“The pattern emerging is that, like the hype cycle, there has been a complexity cycle with modern payments based on transmission and identity that we simply didn’t need with a cash based system. Banks and payments players learned to value complexity as protection from fraud and a barrier to entry, but today it is that complexity that now is getting targeted by technology like mobile.”

Giving Users Context and Experience

Mobile, start-ups and new technologies are in the process of dis-intermediating the payment industries by focusing on the user first:

“The ultimate expression of all of the technology we are seeing right now in the payments space is not to make payments sexy, it’s to make the payment disappear…Digital natives certainly expect more context in their life. The most simple form of context in a payment instance would simply be understanding how much money you have in your bank account before you make a purchase or payment. The way payments evolve from here will not be making payments faster or better. The payment will disappear, becoming an embedded instance in another engagement or interaction.”

And yet this context only becomes possible because of the underlying complexity not in spite of it. I’d argue that NFC, for example, has been the biggest barrier to the last mile: contactless payment technologies that were still like a moat you needed to cross from the street to the living room. NFC was a needless barrier to context-sensitive technologies where, even though it might be contactless, you might as well be making contact – your phone (or chip or card or whatever) needs to be too damn close to the so-called contactless node.

With the advent of Bluetooth LE and other technologies, we’re leaping towards a new standard. If this was as if  Bluetooth LE decided to skip the last mile entirely and just broadcast broadband from the street itself.

Simplicity from Complexity

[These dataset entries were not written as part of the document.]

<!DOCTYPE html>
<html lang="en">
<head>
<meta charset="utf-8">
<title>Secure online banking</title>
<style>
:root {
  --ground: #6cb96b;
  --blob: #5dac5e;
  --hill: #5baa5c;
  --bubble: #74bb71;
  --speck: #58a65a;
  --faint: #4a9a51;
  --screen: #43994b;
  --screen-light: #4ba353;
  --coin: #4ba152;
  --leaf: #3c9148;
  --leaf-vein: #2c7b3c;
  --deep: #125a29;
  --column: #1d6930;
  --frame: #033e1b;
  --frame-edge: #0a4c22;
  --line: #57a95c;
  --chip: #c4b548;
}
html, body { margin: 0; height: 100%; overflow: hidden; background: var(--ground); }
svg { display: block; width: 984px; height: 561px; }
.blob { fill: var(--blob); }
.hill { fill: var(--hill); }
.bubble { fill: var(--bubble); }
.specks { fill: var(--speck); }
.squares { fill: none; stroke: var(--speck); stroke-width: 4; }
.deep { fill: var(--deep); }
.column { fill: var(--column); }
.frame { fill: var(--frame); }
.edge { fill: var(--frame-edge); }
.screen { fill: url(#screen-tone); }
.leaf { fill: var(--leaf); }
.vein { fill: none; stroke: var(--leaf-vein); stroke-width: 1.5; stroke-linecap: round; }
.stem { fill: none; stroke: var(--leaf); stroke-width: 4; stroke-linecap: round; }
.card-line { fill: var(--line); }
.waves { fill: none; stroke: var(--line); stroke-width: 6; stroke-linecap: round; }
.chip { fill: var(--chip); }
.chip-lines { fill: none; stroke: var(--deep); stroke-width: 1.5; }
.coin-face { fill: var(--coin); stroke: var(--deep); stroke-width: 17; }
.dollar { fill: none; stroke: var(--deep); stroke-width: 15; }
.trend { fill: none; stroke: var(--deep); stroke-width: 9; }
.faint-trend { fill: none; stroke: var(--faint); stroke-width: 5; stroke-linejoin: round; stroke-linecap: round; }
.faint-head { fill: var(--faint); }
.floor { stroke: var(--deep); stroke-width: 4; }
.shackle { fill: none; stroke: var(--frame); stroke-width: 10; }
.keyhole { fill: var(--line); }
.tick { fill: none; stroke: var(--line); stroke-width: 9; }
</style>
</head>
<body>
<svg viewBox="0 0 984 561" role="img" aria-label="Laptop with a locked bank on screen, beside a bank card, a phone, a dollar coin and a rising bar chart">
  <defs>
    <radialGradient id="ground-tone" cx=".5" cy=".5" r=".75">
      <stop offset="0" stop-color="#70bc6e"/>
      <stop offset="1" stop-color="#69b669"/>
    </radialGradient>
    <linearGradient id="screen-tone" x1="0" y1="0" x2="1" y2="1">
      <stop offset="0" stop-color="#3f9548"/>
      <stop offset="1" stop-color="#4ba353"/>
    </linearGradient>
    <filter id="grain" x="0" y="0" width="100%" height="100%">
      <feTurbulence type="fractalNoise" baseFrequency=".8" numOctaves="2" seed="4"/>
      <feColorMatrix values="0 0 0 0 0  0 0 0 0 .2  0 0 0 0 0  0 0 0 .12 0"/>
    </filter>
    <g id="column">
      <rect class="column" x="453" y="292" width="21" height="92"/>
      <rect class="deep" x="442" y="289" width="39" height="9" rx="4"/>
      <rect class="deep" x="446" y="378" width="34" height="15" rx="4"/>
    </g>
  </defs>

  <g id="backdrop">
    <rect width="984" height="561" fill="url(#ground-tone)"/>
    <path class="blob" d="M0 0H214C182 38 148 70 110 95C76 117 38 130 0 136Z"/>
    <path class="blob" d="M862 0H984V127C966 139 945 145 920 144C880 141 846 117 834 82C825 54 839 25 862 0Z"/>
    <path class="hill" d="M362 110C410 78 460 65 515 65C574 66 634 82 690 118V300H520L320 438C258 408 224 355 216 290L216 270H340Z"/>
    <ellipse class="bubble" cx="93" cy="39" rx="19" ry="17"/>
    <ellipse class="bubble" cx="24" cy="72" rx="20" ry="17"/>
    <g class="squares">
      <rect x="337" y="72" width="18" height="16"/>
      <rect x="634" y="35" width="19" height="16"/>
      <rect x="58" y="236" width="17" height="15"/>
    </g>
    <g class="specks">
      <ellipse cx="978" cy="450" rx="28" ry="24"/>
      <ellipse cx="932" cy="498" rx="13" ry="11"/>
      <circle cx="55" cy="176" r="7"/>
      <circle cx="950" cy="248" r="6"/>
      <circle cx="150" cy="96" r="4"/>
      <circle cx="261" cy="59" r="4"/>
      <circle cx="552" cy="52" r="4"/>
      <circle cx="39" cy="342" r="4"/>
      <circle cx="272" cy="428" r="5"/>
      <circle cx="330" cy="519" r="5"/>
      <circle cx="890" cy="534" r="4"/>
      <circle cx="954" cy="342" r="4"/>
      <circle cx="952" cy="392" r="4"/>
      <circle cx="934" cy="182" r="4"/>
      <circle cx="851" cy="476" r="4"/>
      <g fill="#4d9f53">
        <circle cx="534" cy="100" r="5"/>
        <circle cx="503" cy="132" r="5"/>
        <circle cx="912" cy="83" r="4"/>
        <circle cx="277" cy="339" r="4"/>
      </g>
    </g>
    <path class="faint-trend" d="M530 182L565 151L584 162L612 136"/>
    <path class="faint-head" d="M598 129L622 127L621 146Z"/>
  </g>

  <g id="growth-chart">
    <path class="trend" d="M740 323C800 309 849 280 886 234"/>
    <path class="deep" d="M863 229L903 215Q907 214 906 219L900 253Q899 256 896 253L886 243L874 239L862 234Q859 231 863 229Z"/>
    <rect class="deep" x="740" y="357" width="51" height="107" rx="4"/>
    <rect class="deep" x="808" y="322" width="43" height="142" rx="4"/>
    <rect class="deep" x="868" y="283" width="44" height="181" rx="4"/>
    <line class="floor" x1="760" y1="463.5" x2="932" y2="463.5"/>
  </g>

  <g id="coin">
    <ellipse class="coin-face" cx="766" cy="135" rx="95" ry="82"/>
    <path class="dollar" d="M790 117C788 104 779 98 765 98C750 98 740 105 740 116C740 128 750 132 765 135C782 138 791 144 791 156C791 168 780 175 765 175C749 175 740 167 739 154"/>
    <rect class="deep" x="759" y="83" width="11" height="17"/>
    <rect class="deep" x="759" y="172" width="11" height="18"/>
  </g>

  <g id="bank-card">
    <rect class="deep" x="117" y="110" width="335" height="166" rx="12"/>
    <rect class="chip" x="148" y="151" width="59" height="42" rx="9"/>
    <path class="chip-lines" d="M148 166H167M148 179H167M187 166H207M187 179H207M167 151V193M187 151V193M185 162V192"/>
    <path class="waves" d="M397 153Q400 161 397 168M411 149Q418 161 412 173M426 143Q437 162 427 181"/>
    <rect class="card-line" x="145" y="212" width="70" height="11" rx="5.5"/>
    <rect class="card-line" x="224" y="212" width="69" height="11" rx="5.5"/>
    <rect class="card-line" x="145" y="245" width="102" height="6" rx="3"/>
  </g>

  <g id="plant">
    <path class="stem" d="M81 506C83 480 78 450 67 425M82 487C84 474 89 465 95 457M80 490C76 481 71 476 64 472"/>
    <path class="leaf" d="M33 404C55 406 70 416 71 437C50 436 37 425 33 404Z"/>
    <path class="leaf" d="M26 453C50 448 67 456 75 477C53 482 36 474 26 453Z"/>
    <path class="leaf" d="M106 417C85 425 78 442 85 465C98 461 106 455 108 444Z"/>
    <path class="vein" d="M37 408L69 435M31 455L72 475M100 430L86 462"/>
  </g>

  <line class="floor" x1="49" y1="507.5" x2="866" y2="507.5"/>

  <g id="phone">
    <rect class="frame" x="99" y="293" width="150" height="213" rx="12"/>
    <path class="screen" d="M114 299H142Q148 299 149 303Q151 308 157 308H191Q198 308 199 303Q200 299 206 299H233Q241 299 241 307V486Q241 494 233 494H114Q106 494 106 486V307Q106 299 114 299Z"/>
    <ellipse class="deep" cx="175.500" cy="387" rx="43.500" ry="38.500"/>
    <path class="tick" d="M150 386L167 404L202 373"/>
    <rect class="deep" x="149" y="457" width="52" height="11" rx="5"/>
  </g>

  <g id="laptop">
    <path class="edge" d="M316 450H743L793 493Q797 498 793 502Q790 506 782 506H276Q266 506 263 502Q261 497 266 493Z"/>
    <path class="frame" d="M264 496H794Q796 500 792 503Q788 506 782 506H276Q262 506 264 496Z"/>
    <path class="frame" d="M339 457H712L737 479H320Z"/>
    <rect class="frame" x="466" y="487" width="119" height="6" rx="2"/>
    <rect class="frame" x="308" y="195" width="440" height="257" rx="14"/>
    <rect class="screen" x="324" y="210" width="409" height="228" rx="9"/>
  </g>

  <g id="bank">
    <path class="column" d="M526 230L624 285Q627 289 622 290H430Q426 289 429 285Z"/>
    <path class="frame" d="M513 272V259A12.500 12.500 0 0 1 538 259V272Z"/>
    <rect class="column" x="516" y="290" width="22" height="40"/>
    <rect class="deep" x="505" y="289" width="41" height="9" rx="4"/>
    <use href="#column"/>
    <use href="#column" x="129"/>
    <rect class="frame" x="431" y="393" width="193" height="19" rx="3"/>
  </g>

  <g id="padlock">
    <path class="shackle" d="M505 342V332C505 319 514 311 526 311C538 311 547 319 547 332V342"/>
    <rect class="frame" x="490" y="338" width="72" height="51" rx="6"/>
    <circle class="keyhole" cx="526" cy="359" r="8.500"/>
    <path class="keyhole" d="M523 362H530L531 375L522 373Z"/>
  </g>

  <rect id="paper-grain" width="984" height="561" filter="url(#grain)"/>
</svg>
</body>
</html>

Like almost everything with technology, however, King is right: the art is in making extremely complex things incredibly simple. Now that the tools are in the hands of someone other than banks and large legacy-driven institutions, the user experience on the Internet of Things is finally in the right hands.